The gong sounds at the Janat Refugium (Registered No. 920/2022), Somewhereland in North Africa
The gong sounded.
‘I declare the weekly agora of Janat open’, said the new presiding officer. ‘As we have decided in earlier meetings the agora will finish when the gong sounds in one and half hours, with all unfinished business to go to the next meeting.’
The agora was held in the old market square still filled with the impressive cut stones of the Cyrene period. Along the edge, xeric pines had doggedly survived with one tall specimen dominating the centre, where most of the discussion took place.
The agora had adapted an old Swahili proverb to describe their vibrant democracy: ‘Fugians sit under the tree and talk until they agree’.
At first, it was routine business. The wells were fine, but the desalination filters were again clogging up with salt. It was agreed to ask the Janat science cluster to investigate using the older, but more reliable, ceramic models. Meanwhile two more volunteers for filter cleaning were needed – 20 labour points (creds) per day would be added to each worker’s Sesame account.
Two young members shyly put their hands up. ‘We will offer,’ they said. Everyone could see they were in love and no doubt they thought they could find a little privacy at the desalination plant. They’d soon find out it isn’t such great fun – the salt is corrosive and sometimes a flake would get in their eyes.
The next business was more controversial. The refugium’s Capacity Rating (CR) was 1,400 people, including all children. The attendees decided to confirm the CR until such time as fresh water supplies could be significantly boosted.
This left places for just 25 people and suddenly the meeting became heated. Ten places were quickly assigned to pregnant women already in Janat, but ‘sponsors’ then passionately argued for their nominees.
Patrice spoke first: ‘My cousin has been tortured in her country.’ He tapped the Sesame chip in his arm and the gruesome photos appeared as holograms. Five more, with her family. Other deserving cases followed and some in the agora had tears in their eyes, remembering the sufferings they had endured.
Finally, they considered the cases of two solidarians, Ebba and Lars. They had been there in the bad old days pulling displaced people from the sea when the people smugglers had cut them adrift. Now they offered legal and social work services in Arabic and English. Their applications to join Janat as full members were greeted enthusiastically. This was both a popular and well-timed decision, as a few seconds later the gong sounded.
Everyone dispersed, talking softly, the turpentine smell of the pine lingering.
In the end, we compromised. Some of the book was set in 2030, while the vignettes were interspersed between more conventional sociological analysis and theory-building. Perhaps this hybridity will turn out to be a mistake. However, what we did establish is that social science fiction allowed us to reach a digital generation of students more effectively. Once they realised that they did not have to conform to a normal sociological discourse, the conversations grew animated and even passionate. Merely as pedagogy, social science fiction has much to commend it.

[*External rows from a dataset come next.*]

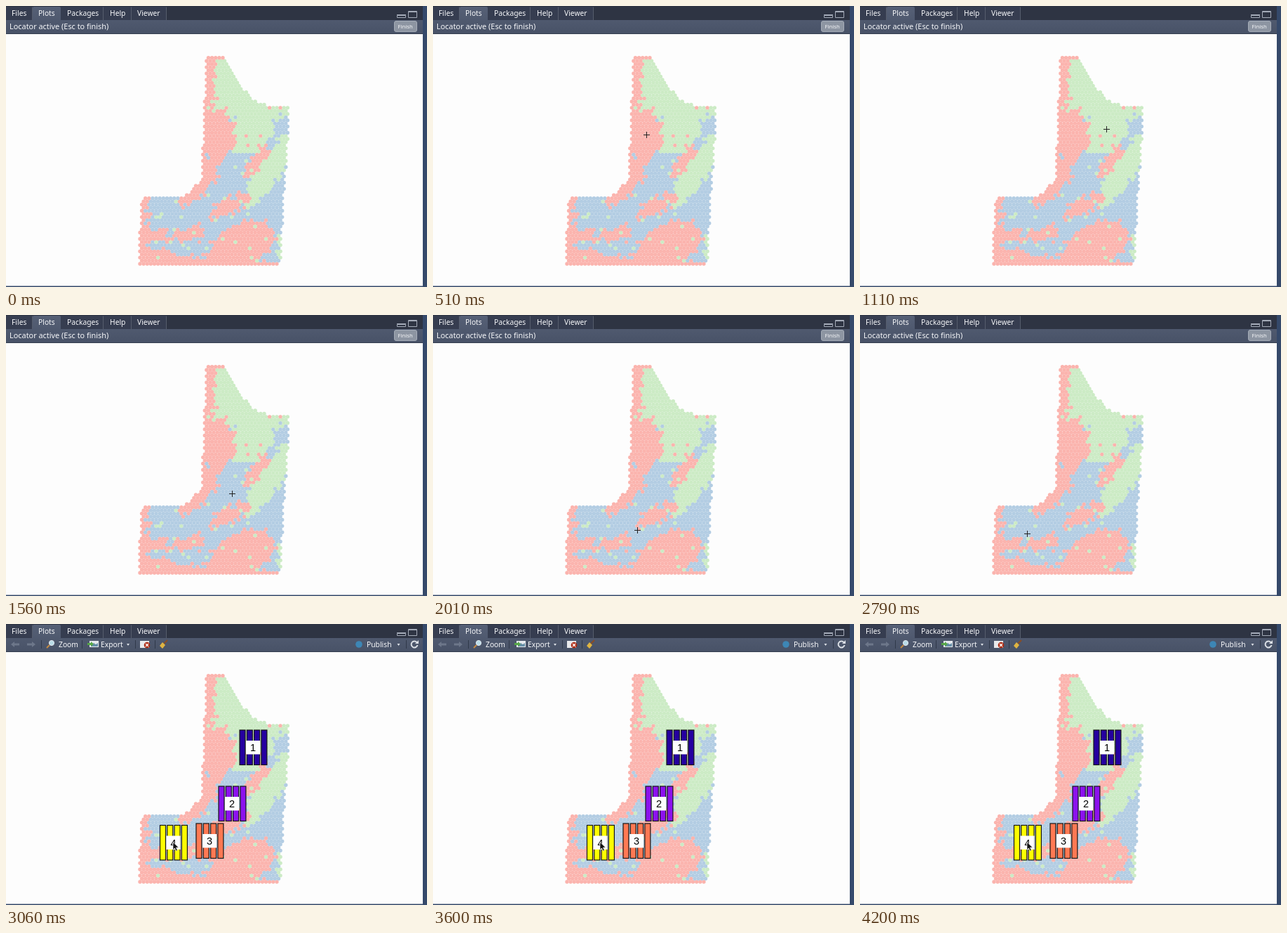
These frames come from a looping animation (600 by 400 pixels, 4.23 s). An HTML page with a canvas:

```html
<!DOCTYPE html>
<html lang="en">
<head>
<meta charset="utf-8">
<title>Plot locator</title>
<style>
  html, body { margin: 0; width: 100%; height: 100%; overflow: hidden; background: #fdfdfd; }
  canvas, svg { position: absolute; left: 0; top: 0; width: 600px; height: 400px; }
  text { font: 500 10.3px "Noto Sans", "Open Sans", sans-serif; fill: #f7f8fa; }
  .digit { font: 14.5px "Liberation Sans", Arial, sans-serif; fill: #000; text-anchor: middle; }
</style>
</head>
<body>
<canvas id="map" width="600" height="400"></canvas>
<svg viewBox="0 0 600 400">
  <defs>
    <linearGradient id="bar" x2="0" y2="1">
      <stop stop-color="#566076"/><stop offset="1" stop-color="#485267"/>
    </linearGradient>
  </defs>

  <!-- pane header -->
  <path fill="#2e3443" d="M0 0H595V21H0z"/>
  <path fill="#363d50" d="M0 1H228V20H0z"/>
  <path stroke="#565d6d" d="M37.5 20V1.5M138.5 20V1.5M178.5 20V1.5M228.5 20V1.5"/>
  <path fill="url(#bar)" d="M0 20H38V3q0-2 2-2H76q2 0 2 2V20H594V40H0z"/>
  <path stroke="#353e50" d="M0 39.5H594"/>
  <text x="8" y="13.5">Files</text>
  <text x="46" y="13.5">Plots</text>
  <text x="87" y="13.5">Packages</text>
  <text x="148" y="13.5">Help</text>
  <text x="187" y="13.5">Viewer</text>
  <g fill="none" stroke="#a4abb8">
    <path d="M557.5 13.5h12v3h-12zM557 12.500h13"/>
    <path d="M573.5 7.5h12v9h-12zM573.5 8.5h12"/>
  </g>
  <path fill="#35496a" d="M594 0h6v400H0v-1.5H594z"/>

  <g id="locating">
    <text x="5" y="33" style="font-size:10.9px">Locator active (Esc to finish)</text>
    <rect x="553.5" y="21.5" width="32" height="15" rx="2.5" fill="#8d95a2" stroke="#a5acb8"/>
    <text x="558.5" y="32" style="font-size:7.7px">Finish</text>
  </g>

  <g id="done">
    <path fill="#6d778a" d="M7 29l5-4v2.5h7v3h-7V33zM42 29l-5-4v2.5h-7v3h7V33z"/>
    <path stroke="#30394a" d="M50.5 23V35M108.5 23V35M184.5 23V35M212.5 23V35M570.5 23V35"/>
    <circle cx="65" cy="27" r="3.6" fill="#b9dce8" stroke="#e3e8ee"/>
    <path stroke="#c58b43" stroke-width="2" d="M62 30l-4 4"/>
    <text x="75" y="32.5">Zoom</text>
    <path fill="#e7eaee" d="M119 24h13v9h-13z"/>
    <path fill="#668fa8" d="M121 31l4-4 3 2 3-2v5h-10z"/>
    <path fill="#55a647" d="M116 27h5v-2l4 3.5-4 3.5v-2h-5z"/>
    <text x="135" y="32.5">Export</text>
    <path fill="#dce0e6" d="M172 28h4l-2 3zM557.5 28h4l-2 3z"/>
    <path fill="#e9eaec" d="M191 24h13v10h-13z"/>
    <circle cx="201" cy="30" r="4.3" fill="#ae2b13"/>
    <path stroke="#fff" stroke-width="1.3" d="M199 28l4 4m0-4l-4 4"/>
    <path stroke="#8a4d24" stroke-width="2" d="M230 23l-5 5"/>
    <path fill="#dfb442" d="M223 26l4 4-4 5-4-4z"/>
    <circle cx="503" cy="29" r="4.8" fill="#3d86b5"/>
    <text x="514" y="32.5">Publish</text>
    <path fill="none" stroke="#dce0e6" stroke-width="2" d="M585.5 26a4.5 4.5 0 1 0 1 4"/>
    <path fill="#dce0e6" d="M588 23v5h-5z"/>
    <g id="plots"></g>
  </g>

  <path id="cross" stroke="#222" d="M-4.5 0h9M0-4.5v9"/>
  <path id="arrow" fill="#111" stroke="#fff" stroke-width=".6"
        d="M238 310.500v11l2.500-2.400 1.800 4 2-.9-1.800-3.900h3.500z"/>
</svg>
<script>
const $ = id => document.getElementById(id);
const LOOP = 4230, DONE = 3000, GLIDE = 480;
const PINK = "#fbb4ae", BLUE = "#b3cde3", LIME = "#ccebc5";

const ctx = $("map").getContext("2d");
let seed = 7;
const random = () => (seed = seed * 16807 % 2147483647) / 2147483647;
const jitter = size => (random() - .5) * size;

const outline = new Path2D(`M286 71H311L345 127Q355 139 372 141H404L401 200 396 270 391 362
  384 369H188L194 273H246Q268 264 279 242L285 95z`);

// Patches of land cover are tilted ellipses: centre, half axes, degrees.
function patch(x, y, long, short, angle) {
  const path = new Path2D();
  path.ellipse(x, y, long, short, angle * Math.PI / 180, 0, 7);
  return path;
}
const pinkPatches = [
  patch(291, 108, 46, 7, 93), patch(301, 181, 34, 25, 90), patch(288, 235, 50, 13, 117),
  patch(266, 267, 24, 9, -35), patch(356, 223, 29, 8, -55), patch(320, 284, 34, 11, -27),
  patch(333, 346, 56, 33, -32), patch(195, 325, 55, 8, 92), patch(225, 361, 62, 13, 8),
  patch(218, 327, 18, 9, 15), patch(262, 324, 23, 11, -10)
];
const limePatches = [
  patch(352, 172, 44, 28, 120), patch(375, 235, 62, 17, -57), patch(392, 345, 24, 4, 95)
];

function cover(x, y) {
  const px = x + jitter(10), py = y + jitter(10);
  const within = paths => paths.some(path => ctx.isPointInPath(path, px, py));
  if (random() < .02) return y < 200 ? PINK : LIME;
  if (within(pinkPatches)) return PINK;
  return py < 158 || within(limePatches) ? LIME : BLUE;
}

function drawMap() {
  const step = 5.13, rise = step * Math.sqrt(3) / 2, rows = 66;
  for (let row = 0; row <= rows; row++) {
    const y = 367 - row * rise;
    let rim = true;
    for (let x = 191 + row % 2 * step / 2; x < 408; x += step) {
      if (!ctx.isPointInPath(outline, x, y)) continue;
      const color = cover(x, y);
      ctx.fillStyle = rim || row % rows === 0 ? PINK : color;
      ctx.beginPath();
      ctx.arc(x, y, 2.7, 0, 7);
      ctx.fill();
      rim = false;
    }
  }
}

// Each plot is placed where the pointer has come to rest at time "at".
const plots = [
  { x: 352, y: 175.5, color: "#2500a0", at: 620 },
  { x: 322, y: 255.5, color: "#8c12ee", at: 1590 },
  { x: 290, y: 308.5, color: "#ff7953", at: 2070 },
  { x: 238.5, y: 311, color: "#ffff00", at: 2670 }
];

function plotMarkup({ x, y, color }, i) {
  const bars = [0, 1, 2, 3].map(n =>
    `<rect x="${x - 19 + n * 10.3}" y="${y - 24.5}" width="8" height="49.5"/>`).join("");
  return `<g fill="${color}" stroke="#151515" stroke-width="1.2">${bars}</g>
    <rect x="${x - 10}" y="${y - 9.5}" width="20" height="19.5" fill="#fdfdfd"/>
    <text class="digit" x="${x}" y="${y + 5.5}">${i + 1}</text>`;
}

function pointer(t) {
  let x = -12, y = 239;
  for (const plot of plots) {
    const p = Math.min(1, Math.max(0, (t - plot.at + GLIDE) / GLIDE));
    const eased = p * p * (3 - 2 * p);
    x += (plot.x - x) * eased;
    y += (plot.y - y) * eased;
  }
  return [x, y].map(v => Math.floor(v) + .5);
}

const show = (id, on) => $(id).style.display = on ? "" : "none";

function frame() {
  const t = performance.now() % LOOP, done = t >= DONE;
  show("locating", !done);
  show("cross", !done);
  show("done", done);
  show("arrow", done);
  $("cross").setAttribute("transform", `translate(${pointer(t)})`);
  requestAnimationFrame(frame);
}

drawMap();
$("plots").innerHTML = plots.map(plotMarkup).join("");
frame();
</script>
</body>
</html>
```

Robin Cohen is Professor Emeritus, Department of International Development, University of Oxford, and was Professor of Sociology at the University of Warwick for over 25 years. His co-author of Refugia, Nicholas Van Hear, is Deputy Director of Centre on Migration, Policy and Society, University of Oxford.